● **WORK REQUIRED**
What is the number of lines in the entries that contain the word "Strongly"? Answer with that figure alone.
== PROVIDED MATERIAL ==
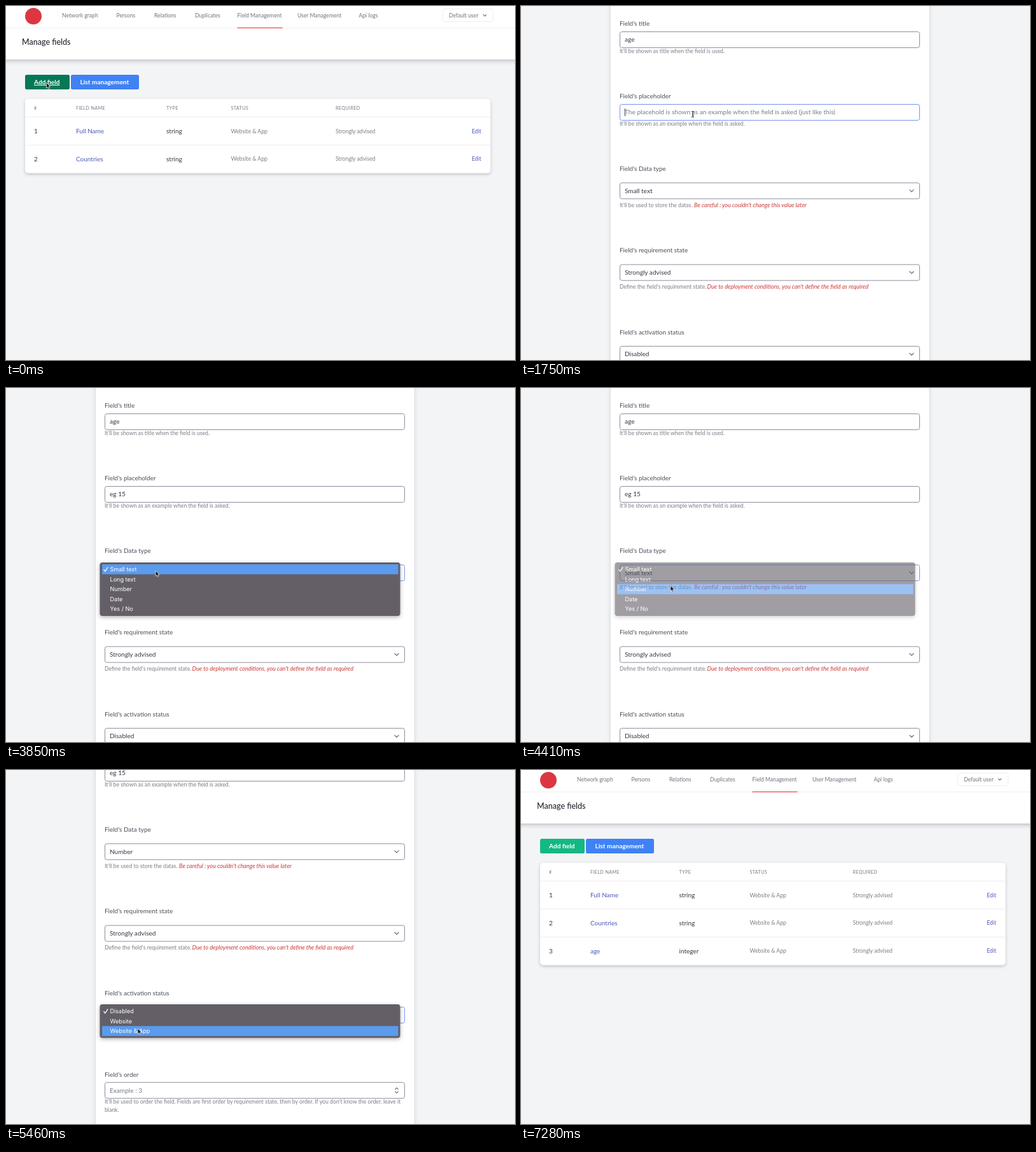
Animation of 800x556 px, one loop 7350 ms. Source, as an HTML page:

```html
<!DOCTYPE html>
<html lang="en">
<head>
<meta charset="utf-8">
<title>Manage fields</title>
<style>
html, body { margin: 0; width: 100%; height: 100%; overflow: hidden; background: #f3f4f6; }
svg { display: block; width: 800px; height: 556px; }
text { font-family: Lato, sans-serif; white-space: pre; }
.menu text { font-family: Inter, sans-serif; }
.card { fill: #fff; filter: drop-shadow(0 2px 2.5px rgba(0,0,0,.2)); }
.soft { fill: #fff; filter: drop-shadow(0 2px 3px rgba(0,0,0,.15)); }
.line { stroke: #edeef1; }
.box { fill: #fff; stroke: #8f8e9e; }
.chev { fill: none; stroke: #5f6672; stroke-width: 1.1; stroke-linecap: round; stroke-linejoin: round; }
</style>
</head>
<body>
<svg id="stage" viewBox="0 0 800 556" xmlns="http://www.w3.org/2000/svg"></svg>
<script>
const LOOP = 7350, STEP = 70;
const INK = '#343a46', LABEL = '#4a4f5a', HINT = '#7b7e87', RED = '#cb3838', LINK = '#4d56c0';
const FOCUS = '#7893ea', PAGE = '#f3f4f6';

// y is the optical middle of the line
const text = (x, y, s, size, fill, more = '') =>
  `<text x="${x}" y="${(y + size * .33).toFixed(2)}" font-size="${size}" fill="${fill}" ${more}>${s.replace(/&/g, '&amp;')}</text>`;
const rect = (x, y, w, h, r, more) =>
  `<rect x="${x}" y="${y}" width="${w}" height="${h}" rx="${r}" ${more}/>`;
const line = (x1, x2, y) => `<path class="line" d="M${x1} ${y}H${x2}"/>`;
const chevron = (x, y, w = 3.2, up = 1) =>
  `<path class="chev" d="M${x - w} ${y - up * w / 2}l${w} ${up * w} ${w} ${-up * w}"/>`;

function header(title) {
  const tabs = [['Network graph', 88], ['Persons', 173.5], ['Relations', 233], ['Duplicates', 297],
    ['Field Management', 363.5], ['User Management', 458], ['Api logs', 554.5]];
  return rect(0, 84, 800, 9, 0, 'fill="url(#shade)"') +
    rect(0, 0, 800, 84, 0, 'fill="#fff"') + line(0, 800, 34.5) +
    '<circle cx="43" cy="16" r="13" fill="#dc3740"/>' +
    tabs.map(([s, x], i) => text(x, i > 3 && i < 6 ? 14.7 : 15.6, s, 8.6, '#70747e')).join('') +
    rect(363.5, 33.6, 71, 1.5, 0, 'fill="#f0605f"') +
    rect(686.5, 4.5, 79, 20, 3, 'fill="#fff" stroke="#eceef1"') +
    text(696, 14.8, 'Default user', 8.6, '#70747e') + chevron(752.5, 14.8, 2.2) +
    text(25, 57, title, 12.5, '#23272f', 'font-weight="500"');
}

function listPage(rows, cols, hover) {
  const h = 29 + rows.length * 43.8;
  const heads = ['#', 'FIELD NAME', 'TYPE', 'STATUS', 'REQUIRED'];
  let s = header('Manage fields') +
    rect(30, 108, 70, 23, 2.5, `fill="${hover ? '#047857' : '#14b884'}"`) +
    text(44, 119.5, 'Add field', 10.1, '#fff', 'font-weight="700"' + (hover ? ' text-decoration="underline"' : '')) +
    rect(102, 108, 107, 23, 2.5, 'fill="#3f82f5"') +
    text(116.5, 119.5, 'List management', 10.1, '#fff', 'font-weight="700"') +
    rect(30, 146, 731.5, h, 5, 'class="card"');
  heads.forEach((t, i) => s += text(cols[i], 160.2, t, 7.2, '#777b85', 'letter-spacing=".36"'));
  rows.forEach(([name, type], i) => {
    const y = 196.7 + i * 43.8;
    s += line(30, 761.5, 174.5 + i * 44) +
      text(44, y, String(i + 1), 10, INK) + text(cols[1], y, name, 10, LINK) +
      text(cols[2], y, type, 10, INK) + text(cols[3], y, 'Website & App', 8.7, HINT) +
      text(cols[4], y, 'Strongly advised', 8.7, HINT) + text(732, y, 'Edit', 8.7, LINK);
  });
  return s;
}

const label = (y, s) => text(155, y, s, 9.95, LABEL);
const hint = (y, s) => text(155, y, s, 8.7, HINT);
const warn = (x, y, s) => text(x, y, s, 9.15, RED, 'font-style="italic"');
const field = (id, y, value, select) =>
  rect(155.5, y, 471, 25, 3, `class="box" id="${id}Box"`) +
  text(163, y + 12.5, value, 10.1, INK, `id="${id}"`) + (select ? chevron(614, y + 12.5) : '');
const check = y => rect(155.6, y - 4.4, 8.8, 8.8, 2.5, 'class="box"');

// Form coordinates: zero offset is the view with the title field on top
const TOP = 122;
const formPage = `<g transform="translate(0 ${-TOP})">${header('Add field')}</g>` +
  rect(141, -14, 500.5, 1004, 5, 'class="soft"') +
  label(28, "Field's title") + field('title', 40.5, '') +
  hint(71.3, "It'll be shown as title when the field is used.") +
  label(142, "Field's placeholder") + field('sample', 154.5, '') +
  hint(185, "It'll be shown as an example when the field is asked.") +
  label(256, "Field's Data type") + field('type', 277.8, 'Small text', 1) +
  hint(313.3, "It'll be used to store the datas.") +
  warn(272, 313.3, "Be careful : you couldn't change this value later") +
  label(384, "Field's requirement state") + field('need', 406.1, 'Strongly advised', 1) +
  hint(441.4, "Define the field's requirement state.") +
  warn(292.5, 441.4, "Due to deployment conditions, you can't define the field as required") +
  label(512.3, "Field's activation status") + field('status', 534.4, 'Disabled', 1) +
  hint(569.8, 'Define where the field will be deployed.') +
  warn(308.5, 569.8, "Be careful, if the status is set to 'Disabled', the field won't be shown.") +
  label(640.6, "Field's order") + field('order', 652.7, '') +
  text(163, 665.2, 'Example : 3', 10.1, '#777b85') +
  chevron(614, 668.3, 2.2) + chevron(614, 662.3, 2.2, -1) +
  hint(683.6, "It'll be used to order the field. Fields are first order by requirement state, then by order. If you don't know the order, leave it") +
  hint(695.8, 'blank.') +
  label(766.5, 'Is that a descriptive value ?') + check(783.4) +
  hint(794, 'If checked, it will be displayed in the Persons section.') +
  label(865, 'Is that the best descriptive value ?') + check(882) +
  hint(892.5, "If checked, it will be displayed as the person's title.") +
  rect(155, 949, 48, 23, 2.5, 'fill="#14b884"') +
  text(168, 960.5, 'Save', 10.1, '#fff', 'font-weight="700"') +
  '<path id="caret" stroke="#222" stroke-width=".9"/>';

const ROW = 15.6;
const menu = (id, y, items) => `<g class="menu" id="${id}">` +
  rect(147.5, y, 472, items.length * ROW + 6, 4, 'fill="#645f67" style="filter:drop-shadow(0 2px 3px rgba(0,0,0,.3))"') +
  rect(151, 0, 465.5, ROW, 0, 'fill="#5a9bee" class="mark"') +
  `<path d="M153.5 ${y + 11}l2.4 3 4.2-6.6" fill="none" stroke="#fff" stroke-width="1.3"/>` +
  items.map((s, i) => text(163.5, y + 10.9 + i * ROW, s, 9.1, '#fff')).join('') + '</g>';

const oldRows = [['Full Name', 'string'], ['Countries', 'string']];
const $ = id => document.getElementById(id);
$('stage').innerHTML =
  `<defs><linearGradient id="shade" x2="0" y2="1"><stop stop-color="#c9cacf"/><stop offset=".45" stop-color="#e4e5e8"/><stop offset="1" stop-color="${PAGE}"/></linearGradient></defs>` +
  rect(0, 0, 800, 556, 0, `fill="${PAGE}"`) +
  `<g id="before">${listPage(oldRows, [44, 110, 252, 353.5, 518], true)}</g>` +
  `<g id="after">${listPage([...oldRows, ['age', 'integer']], [44, 109, 248.5, 359.5, 521.5], false)}</g>` +
  `<g id="form">${formPage}</g>` +
  menu('typeMenu', 274, ['Small text', 'Long text', 'Number', 'Date', 'Yes / No']) +
  menu('statusMenu', 368, ['Disabled', 'Website', 'Website & App']) +
  '<path id="arrow" d="M0 0V8.6L2 6.8 3.4 9.8 4.9 9.1 3.5 6.2H6.2Z" fill="#111" stroke="#fff" stroke-width=".7"/>' +
  '<path id="beam" d="M-2 -4.6Q0 -4.6 0 -3.4Q0 -4.6 2 -4.6M0 -3.4V3.4M-2 4.6Q0 4.6 0 3.4Q0 4.6 2 4.6M-1.2 1.6H1.2" fill="none" stroke="#222" stroke-width="1"/>';

const scroll = [[0, TOP], [1330, TOP], [1540, 0], [4690, 0], [4970, -162], [5740, -162], [6090, -332], [6230, -332], [6510, -454]];
const mouse = [[0, 63.5, 120.5], [280, 63.5, 120.5], [600, 250, 175], [1330, 250, 175], [1600, 270, 170],
  [2940, 270, 170], [3150, 270.7, 169], [3640, 235, 287], [3850, 235, 287], [4200, 235, 310.5], [4690, 235, 310.5],
  [5020, 212, 379], [5180, 212, 379], [5390, 207, 406], [5670, 207, 406], [5950, 432, 396.5], [6300, 432, 396.5], [6640, 180, 505]];

const ease = p => p * p * (3 - 2 * p);
function at(keys, t) {
  const i = keys.findIndex(k => k[0] > t);
  if (i < 0) return keys[keys.length - 1].slice(1);
  const a = keys[i - 1], b = keys[i], p = ease((t - a[0]) / (b[0] - a[0]));
  return a.slice(1).map((v, n) => v + (b[n + 1] - v) * p);
}
const typed = (s, times, t) => s.slice(0, times.filter(k => t >= k).length);
const show = (id, on) => $(id).setAttribute('visibility', on ? 'visible' : 'hidden');

function setInput(id, value, placeholder) {
  $(id).textContent = value || placeholder;
  $(id).setAttribute('fill', value ? INK : '#777b85');
}

function setMenu(id, y, count, open, close, t, my) {
  const alpha = t < open ? 0 : Math.max(0, Math.min(1, (close + 150 - t) / 150));
  $(id).setAttribute('opacity', alpha);
  show(id, alpha > 0);
  const row = Math.max(0, Math.min(count - 1, Math.floor((my - y - 3) / ROW)));
  $(id).querySelector('.mark').setAttribute('y', y + 3 + row * ROW);
}

function draw(t) {
  const inForm = t >= 210 && t < 6960;
  show('before', t < 210);
  show('form', inForm);
  show('after', t >= 6960);
  $('form').setAttribute('transform', `translate(0 ${at(scroll, t)[0].toFixed(2)})`);

  const title = typed('age', [840, 980, 1120], t);
  const sample = typed('eg 15', [2450, 2590, 2660, 2870, 3010], t);
  setInput('title', title, 'The title of the field');
  setInput('sample', sample, 'The placehold is shown as an example when the field is asked (just like this)');
  $('type').textContent = t < 4480 ? 'Small text' : 'Number';
  $('status').textContent = t < 5670 ? 'Disabled' : 'Website & App';

  const focus = t < 700 ? '' : t < 1680 ? 'title' : t < 3710 ? 'sample' : t < 5110 ? 'type' : 'status';
  for (const id of ['title', 'sample', 'type', 'status'])
    $(id + 'Box').style.stroke = id === focus ? FOCUS : '';

  const value = focus === 'title' ? title : sample;
  const blink = t >= 2170 && t < 2450;
  const caretOn = inForm && (focus === 'title' || focus === 'sample') && !blink;
  show('caret', caretOn);
  if (caretOn) {
    const x = 163.4 + (value ? $(focus).getComputedTextLength() : 0);
    $('caret').setAttribute('d', `M${x.toFixed(2)} ${focus === 'title' ? 47 : 161}v12`);
  }

  const [mx, my] = at(mouse, t);
  setMenu('typeMenu', 274, 5, 3780, 4350, t, my);
  setMenu('statusMenu', 368, 3, 5110, 5530, t, my);
  const beam = t >= 560 && t < 3260;
  show('beam', beam);
  show('arrow', !beam && t < 6960);
  for (const id of ['beam', 'arrow'])
    $(id).setAttribute('transform', `translate(${mx.toFixed(2)} ${my.toFixed(2)})`);
}

const start = performance.now();
function tick() {
  const t = (performance.now() - start) % LOOP;
  draw(Math.floor(t / STEP) * STEP);
  requestAnimationFrame(tick);
}
tick();
</script>
</body>
</html>
```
===
● **SOLUTION BELOW**
2